▶ **INFORMATION PROVIDED**:
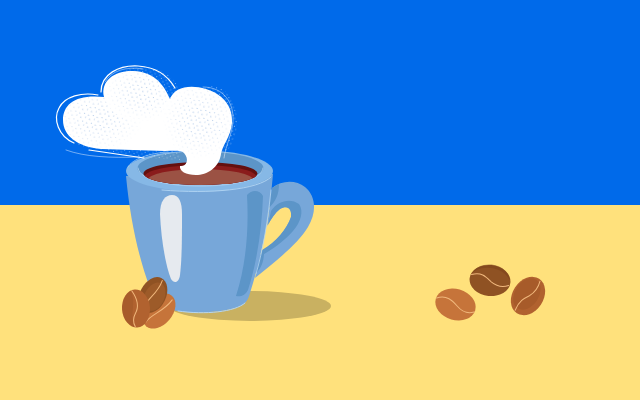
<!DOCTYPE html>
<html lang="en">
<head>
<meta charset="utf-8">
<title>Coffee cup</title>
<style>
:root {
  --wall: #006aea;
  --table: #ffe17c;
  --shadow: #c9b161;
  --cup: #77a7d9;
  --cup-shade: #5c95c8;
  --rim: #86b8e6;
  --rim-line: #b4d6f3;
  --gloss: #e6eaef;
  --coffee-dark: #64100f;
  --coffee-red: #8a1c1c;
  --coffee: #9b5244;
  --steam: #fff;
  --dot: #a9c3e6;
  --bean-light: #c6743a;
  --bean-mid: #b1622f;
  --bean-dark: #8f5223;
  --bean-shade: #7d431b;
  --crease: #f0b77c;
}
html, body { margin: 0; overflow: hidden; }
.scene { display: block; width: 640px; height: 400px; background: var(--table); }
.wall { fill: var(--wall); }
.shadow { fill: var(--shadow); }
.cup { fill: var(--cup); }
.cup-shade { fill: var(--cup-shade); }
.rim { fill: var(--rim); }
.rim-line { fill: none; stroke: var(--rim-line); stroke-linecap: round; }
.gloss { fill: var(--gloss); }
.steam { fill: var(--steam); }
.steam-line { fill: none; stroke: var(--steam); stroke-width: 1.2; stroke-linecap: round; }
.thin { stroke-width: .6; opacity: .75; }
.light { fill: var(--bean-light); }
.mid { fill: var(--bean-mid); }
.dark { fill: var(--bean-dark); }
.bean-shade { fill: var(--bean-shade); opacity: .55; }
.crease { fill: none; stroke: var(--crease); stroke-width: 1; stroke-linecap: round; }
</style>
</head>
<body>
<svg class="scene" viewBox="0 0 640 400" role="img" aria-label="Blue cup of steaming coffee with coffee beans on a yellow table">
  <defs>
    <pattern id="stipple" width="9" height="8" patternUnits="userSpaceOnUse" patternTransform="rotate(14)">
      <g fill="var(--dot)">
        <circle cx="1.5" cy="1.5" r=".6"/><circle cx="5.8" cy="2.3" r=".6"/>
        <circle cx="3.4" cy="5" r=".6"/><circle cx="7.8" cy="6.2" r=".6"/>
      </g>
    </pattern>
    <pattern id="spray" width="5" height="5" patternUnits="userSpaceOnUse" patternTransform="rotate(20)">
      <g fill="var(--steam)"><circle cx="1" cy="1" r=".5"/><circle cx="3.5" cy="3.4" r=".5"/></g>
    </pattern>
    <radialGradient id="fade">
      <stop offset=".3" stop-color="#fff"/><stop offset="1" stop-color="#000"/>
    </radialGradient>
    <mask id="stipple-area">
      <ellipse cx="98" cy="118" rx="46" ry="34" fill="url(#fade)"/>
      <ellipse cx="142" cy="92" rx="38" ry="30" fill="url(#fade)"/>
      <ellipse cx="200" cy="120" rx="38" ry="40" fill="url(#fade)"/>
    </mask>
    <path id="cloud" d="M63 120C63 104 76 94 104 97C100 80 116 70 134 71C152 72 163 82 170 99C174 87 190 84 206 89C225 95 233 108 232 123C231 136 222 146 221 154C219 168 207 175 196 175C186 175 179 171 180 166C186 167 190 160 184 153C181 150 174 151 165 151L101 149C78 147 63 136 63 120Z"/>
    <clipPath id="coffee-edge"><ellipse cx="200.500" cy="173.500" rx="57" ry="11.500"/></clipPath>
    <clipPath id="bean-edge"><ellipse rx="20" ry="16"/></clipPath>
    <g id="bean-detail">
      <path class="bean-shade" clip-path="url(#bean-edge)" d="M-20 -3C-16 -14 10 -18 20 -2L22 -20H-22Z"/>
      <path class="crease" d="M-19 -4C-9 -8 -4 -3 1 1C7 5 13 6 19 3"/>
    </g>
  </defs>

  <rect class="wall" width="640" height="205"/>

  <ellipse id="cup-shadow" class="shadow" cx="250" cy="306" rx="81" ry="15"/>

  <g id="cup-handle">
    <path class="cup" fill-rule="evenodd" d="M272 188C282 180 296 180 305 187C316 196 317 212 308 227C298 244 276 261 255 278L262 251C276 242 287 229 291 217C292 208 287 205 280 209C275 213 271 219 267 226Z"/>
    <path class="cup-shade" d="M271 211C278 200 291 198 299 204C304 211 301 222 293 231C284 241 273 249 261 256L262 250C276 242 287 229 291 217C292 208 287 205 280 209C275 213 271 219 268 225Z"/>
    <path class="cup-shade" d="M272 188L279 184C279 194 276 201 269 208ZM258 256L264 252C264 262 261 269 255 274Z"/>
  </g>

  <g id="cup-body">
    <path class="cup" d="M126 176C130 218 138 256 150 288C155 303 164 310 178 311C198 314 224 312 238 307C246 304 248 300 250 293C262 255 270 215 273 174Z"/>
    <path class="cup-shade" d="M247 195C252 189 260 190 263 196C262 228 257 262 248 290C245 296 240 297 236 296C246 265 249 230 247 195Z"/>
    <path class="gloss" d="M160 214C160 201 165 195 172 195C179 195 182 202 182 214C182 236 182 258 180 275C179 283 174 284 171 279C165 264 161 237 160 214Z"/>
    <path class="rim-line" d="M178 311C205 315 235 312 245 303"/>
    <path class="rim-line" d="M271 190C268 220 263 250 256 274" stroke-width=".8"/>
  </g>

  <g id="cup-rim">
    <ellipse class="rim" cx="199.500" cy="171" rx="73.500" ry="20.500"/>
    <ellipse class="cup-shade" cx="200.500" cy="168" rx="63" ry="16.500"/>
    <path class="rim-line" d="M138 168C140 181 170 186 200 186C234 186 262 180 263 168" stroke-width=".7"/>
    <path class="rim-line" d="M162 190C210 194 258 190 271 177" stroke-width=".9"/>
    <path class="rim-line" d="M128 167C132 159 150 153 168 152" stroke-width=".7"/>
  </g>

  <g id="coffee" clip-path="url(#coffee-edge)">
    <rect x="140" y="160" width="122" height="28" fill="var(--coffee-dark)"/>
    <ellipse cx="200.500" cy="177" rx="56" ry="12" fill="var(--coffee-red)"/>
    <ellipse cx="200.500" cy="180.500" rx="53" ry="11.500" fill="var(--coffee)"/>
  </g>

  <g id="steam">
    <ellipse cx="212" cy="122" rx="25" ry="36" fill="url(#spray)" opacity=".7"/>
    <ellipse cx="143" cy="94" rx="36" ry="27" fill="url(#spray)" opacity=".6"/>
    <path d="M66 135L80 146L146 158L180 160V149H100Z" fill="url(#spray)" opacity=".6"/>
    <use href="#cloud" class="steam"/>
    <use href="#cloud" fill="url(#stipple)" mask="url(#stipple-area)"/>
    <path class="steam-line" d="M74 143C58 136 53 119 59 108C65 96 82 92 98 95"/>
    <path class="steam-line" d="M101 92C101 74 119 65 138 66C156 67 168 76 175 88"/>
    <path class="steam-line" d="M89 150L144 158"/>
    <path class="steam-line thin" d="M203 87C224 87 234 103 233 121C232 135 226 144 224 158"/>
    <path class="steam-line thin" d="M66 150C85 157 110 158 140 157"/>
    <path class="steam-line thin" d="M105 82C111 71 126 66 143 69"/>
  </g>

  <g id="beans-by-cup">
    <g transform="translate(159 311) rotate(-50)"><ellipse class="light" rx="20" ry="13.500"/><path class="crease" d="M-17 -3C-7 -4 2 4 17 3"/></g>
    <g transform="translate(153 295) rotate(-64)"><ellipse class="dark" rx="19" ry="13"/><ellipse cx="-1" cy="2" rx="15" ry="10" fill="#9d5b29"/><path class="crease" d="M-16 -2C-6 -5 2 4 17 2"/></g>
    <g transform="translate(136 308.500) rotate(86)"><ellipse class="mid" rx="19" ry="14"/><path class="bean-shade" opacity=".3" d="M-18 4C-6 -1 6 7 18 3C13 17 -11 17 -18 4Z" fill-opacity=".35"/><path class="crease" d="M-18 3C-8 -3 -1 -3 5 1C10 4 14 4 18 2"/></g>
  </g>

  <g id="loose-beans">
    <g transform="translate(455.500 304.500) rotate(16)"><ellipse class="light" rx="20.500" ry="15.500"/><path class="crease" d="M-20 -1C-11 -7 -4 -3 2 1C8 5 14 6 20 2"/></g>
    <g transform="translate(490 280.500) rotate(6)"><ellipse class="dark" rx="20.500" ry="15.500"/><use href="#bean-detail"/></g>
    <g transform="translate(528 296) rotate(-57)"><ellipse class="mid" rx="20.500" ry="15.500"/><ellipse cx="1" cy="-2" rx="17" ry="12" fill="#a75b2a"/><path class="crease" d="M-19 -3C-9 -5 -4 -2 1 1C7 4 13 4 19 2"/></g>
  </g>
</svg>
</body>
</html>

▶ **YOUR INSTRUCTIONS**: Copy each line of the data that includes the word "patternUnits".

▶ **ANSWER SECTION**:
    <pattern id="stipple" width="9" height="8" patternUnits="userSpaceOnUse" patternTransform="rotate(14)">
    <pattern id="spray" width="5" height="5" patternUnits="userSpaceOnUse" patternTransform="rotate(20)">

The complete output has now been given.